University of Notre Dame

Sociology of Money

Course Number: SOC 13181-4
Instructor: Erin McDonnell

What happens when we price “priceless” items like children, organs, or the environment? When is a penny not worth one cent? Why does your grandmother insist you use your Christmas money “for books not beer” even though that $20 goes into your wallet with all the others? Why have you never considered tipping your mother after a good home-cooked dinner? Why do we value expensive things more than the same item at a lower price? Is poverty just a lack of money or is it something more? This course will take a closer look at a familiar everyday object most of us take for granted: money.
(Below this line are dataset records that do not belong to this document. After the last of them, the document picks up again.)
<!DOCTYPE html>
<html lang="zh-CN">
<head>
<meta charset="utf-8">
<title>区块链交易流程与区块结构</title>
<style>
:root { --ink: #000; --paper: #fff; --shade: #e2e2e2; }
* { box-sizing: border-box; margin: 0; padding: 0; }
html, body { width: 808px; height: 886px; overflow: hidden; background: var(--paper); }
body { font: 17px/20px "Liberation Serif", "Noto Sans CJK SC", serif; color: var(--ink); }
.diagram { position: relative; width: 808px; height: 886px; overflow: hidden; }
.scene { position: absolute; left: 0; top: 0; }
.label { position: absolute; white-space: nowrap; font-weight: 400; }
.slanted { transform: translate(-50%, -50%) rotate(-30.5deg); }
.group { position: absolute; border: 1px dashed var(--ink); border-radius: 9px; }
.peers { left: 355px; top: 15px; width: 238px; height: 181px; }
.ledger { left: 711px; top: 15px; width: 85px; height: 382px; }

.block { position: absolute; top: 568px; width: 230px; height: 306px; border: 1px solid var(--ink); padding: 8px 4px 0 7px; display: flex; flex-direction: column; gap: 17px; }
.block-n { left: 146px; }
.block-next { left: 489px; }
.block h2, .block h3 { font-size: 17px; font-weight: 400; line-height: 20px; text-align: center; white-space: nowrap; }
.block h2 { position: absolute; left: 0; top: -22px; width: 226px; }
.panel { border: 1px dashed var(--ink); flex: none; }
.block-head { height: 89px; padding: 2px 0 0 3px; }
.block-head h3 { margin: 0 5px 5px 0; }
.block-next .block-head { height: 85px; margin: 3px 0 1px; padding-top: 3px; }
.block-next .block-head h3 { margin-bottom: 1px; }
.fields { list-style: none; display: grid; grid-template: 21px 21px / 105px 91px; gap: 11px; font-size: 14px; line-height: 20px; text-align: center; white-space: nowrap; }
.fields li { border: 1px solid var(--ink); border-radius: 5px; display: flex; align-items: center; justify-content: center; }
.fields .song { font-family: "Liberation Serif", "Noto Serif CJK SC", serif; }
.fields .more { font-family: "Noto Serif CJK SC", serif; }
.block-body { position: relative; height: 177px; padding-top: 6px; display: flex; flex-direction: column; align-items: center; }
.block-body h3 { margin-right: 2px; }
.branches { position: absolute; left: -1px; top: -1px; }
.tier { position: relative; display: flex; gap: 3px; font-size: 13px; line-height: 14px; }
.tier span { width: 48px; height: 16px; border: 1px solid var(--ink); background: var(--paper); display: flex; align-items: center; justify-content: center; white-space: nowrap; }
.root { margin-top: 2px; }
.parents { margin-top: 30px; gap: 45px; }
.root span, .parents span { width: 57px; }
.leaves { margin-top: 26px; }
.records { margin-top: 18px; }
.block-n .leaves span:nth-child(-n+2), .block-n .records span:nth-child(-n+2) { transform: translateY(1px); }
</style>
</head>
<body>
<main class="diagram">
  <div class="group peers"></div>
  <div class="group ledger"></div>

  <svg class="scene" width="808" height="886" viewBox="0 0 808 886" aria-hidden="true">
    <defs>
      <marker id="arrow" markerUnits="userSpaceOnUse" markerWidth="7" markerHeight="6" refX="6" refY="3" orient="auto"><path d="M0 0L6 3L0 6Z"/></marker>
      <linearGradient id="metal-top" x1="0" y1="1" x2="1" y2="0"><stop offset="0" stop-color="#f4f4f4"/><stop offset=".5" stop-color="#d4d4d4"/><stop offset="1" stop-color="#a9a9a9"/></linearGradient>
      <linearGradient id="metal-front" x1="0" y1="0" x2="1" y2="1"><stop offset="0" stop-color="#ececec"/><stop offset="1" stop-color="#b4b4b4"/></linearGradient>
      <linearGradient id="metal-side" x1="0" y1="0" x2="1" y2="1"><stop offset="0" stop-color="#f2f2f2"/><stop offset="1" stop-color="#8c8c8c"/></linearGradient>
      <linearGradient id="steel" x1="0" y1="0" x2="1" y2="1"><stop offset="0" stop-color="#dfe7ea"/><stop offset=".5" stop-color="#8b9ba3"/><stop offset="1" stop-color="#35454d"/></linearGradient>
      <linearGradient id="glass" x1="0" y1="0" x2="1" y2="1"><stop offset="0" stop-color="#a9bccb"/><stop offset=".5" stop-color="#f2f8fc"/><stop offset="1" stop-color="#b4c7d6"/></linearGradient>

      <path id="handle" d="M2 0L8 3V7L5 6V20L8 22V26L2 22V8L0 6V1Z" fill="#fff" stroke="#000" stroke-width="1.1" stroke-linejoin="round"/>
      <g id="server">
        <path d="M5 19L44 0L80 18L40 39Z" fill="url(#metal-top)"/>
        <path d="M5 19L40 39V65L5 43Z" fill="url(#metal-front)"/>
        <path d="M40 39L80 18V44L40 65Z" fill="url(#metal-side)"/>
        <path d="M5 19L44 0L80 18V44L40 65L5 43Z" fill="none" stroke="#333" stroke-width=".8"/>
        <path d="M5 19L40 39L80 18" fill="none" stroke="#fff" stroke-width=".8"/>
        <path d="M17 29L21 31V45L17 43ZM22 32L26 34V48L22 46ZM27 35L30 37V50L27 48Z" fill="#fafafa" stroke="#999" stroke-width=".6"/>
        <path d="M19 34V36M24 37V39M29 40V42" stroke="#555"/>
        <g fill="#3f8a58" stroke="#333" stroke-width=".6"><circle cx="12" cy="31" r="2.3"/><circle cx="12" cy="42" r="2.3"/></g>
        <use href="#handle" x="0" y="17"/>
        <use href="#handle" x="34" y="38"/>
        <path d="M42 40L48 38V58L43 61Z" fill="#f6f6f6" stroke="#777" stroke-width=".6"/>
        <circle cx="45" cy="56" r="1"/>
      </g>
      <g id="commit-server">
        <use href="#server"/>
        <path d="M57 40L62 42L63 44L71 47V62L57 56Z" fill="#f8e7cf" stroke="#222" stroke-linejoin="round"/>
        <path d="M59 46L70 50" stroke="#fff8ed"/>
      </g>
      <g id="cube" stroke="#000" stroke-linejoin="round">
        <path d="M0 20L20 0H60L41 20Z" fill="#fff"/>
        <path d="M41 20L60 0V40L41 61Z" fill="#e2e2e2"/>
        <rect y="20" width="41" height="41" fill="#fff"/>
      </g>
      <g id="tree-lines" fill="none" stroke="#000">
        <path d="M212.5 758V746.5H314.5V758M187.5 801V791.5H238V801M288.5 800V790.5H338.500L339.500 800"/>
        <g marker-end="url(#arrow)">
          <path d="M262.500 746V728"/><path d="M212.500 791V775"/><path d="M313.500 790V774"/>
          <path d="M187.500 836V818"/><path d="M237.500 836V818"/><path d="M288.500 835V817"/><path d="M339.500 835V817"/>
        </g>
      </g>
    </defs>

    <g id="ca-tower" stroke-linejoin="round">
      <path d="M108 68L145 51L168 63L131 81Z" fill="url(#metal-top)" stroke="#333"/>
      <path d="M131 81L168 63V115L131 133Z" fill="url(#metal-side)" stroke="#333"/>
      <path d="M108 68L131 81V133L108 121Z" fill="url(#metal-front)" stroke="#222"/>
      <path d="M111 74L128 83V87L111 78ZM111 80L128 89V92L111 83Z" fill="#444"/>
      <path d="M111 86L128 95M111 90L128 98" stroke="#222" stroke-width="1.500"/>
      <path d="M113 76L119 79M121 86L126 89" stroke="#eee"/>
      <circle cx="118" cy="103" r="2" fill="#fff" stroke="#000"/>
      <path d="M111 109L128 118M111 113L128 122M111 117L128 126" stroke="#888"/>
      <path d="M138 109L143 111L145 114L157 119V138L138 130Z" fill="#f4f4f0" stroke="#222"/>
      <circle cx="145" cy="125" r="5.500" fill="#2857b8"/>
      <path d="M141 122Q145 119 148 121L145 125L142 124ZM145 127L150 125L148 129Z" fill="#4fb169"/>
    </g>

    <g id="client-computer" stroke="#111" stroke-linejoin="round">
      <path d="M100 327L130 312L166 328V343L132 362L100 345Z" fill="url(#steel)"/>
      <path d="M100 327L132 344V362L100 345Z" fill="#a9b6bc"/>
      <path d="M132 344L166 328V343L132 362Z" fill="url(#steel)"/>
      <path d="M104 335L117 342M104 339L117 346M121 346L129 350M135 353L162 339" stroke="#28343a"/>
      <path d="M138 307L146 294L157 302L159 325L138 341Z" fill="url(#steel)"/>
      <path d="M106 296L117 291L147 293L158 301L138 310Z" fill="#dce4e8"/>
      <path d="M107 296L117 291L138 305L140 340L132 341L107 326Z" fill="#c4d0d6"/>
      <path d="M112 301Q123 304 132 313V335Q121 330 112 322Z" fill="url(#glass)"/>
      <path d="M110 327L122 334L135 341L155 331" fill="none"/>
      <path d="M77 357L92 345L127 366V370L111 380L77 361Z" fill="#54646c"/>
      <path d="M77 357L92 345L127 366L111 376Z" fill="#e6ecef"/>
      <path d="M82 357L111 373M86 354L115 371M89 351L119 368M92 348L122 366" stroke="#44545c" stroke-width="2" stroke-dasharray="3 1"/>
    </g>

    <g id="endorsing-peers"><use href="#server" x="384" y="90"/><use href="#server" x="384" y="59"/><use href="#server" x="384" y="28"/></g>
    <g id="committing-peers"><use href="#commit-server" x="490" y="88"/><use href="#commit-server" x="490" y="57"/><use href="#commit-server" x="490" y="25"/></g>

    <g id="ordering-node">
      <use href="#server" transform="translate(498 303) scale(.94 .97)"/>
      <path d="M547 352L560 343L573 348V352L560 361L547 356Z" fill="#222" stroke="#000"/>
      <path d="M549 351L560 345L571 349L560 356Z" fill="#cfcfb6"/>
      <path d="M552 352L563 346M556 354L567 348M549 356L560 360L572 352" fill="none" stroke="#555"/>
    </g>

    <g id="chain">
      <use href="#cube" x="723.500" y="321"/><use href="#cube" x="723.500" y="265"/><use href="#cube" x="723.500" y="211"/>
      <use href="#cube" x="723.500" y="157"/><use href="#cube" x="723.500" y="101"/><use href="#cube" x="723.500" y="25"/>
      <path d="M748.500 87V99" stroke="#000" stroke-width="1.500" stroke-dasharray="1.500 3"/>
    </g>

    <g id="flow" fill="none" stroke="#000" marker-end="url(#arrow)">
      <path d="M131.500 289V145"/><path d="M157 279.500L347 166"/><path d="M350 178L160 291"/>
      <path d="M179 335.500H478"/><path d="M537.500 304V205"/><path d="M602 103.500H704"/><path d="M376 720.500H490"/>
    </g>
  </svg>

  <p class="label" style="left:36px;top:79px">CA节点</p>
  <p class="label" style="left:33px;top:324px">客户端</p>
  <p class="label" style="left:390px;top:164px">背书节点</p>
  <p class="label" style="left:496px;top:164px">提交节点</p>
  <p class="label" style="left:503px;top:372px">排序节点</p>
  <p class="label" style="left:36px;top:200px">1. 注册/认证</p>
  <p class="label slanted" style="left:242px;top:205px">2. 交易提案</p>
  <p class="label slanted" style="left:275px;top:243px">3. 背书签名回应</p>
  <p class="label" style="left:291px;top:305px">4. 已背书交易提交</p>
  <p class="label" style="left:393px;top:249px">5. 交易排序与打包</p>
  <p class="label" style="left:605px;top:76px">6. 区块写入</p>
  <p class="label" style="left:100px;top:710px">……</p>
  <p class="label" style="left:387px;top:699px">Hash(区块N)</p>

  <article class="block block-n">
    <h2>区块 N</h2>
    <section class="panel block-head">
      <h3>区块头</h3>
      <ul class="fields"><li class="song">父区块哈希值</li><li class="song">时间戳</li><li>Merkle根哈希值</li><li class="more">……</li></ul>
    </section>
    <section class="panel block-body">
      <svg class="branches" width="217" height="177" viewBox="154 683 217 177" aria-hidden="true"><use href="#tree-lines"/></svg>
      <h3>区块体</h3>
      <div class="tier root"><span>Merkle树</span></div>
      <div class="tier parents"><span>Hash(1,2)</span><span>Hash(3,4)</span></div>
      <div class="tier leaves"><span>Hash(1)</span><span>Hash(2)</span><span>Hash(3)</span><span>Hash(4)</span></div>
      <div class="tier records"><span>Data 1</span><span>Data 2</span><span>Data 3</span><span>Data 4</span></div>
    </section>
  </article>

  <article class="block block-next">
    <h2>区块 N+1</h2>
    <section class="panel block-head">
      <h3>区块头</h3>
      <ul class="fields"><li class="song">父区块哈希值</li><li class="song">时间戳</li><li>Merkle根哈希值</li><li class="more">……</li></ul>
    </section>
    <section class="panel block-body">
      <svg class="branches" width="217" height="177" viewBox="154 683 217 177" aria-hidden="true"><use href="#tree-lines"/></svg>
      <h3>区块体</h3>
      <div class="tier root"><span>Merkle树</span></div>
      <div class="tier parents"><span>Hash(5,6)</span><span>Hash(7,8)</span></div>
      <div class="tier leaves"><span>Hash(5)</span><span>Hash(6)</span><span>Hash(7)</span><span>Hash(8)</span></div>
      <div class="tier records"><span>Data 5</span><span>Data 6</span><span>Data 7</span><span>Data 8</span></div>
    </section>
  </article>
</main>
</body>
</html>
This course won’t teach you how to make millions on the stock market. But we will learn about the evolution of money as a social system from premodern cowrie shells to the Euro financial crisis. We will discuss budgeting, gifts, tipping, checking, credit cards, and counterfeit as different ways to understand the peculiar green object we call money. We also explore non-physical characteristics of money: on the one hand how people value money differently in different contexts, and how people use money to create distinctions among people or objects. Ultimately we want to understand what money does to society and what society does to money.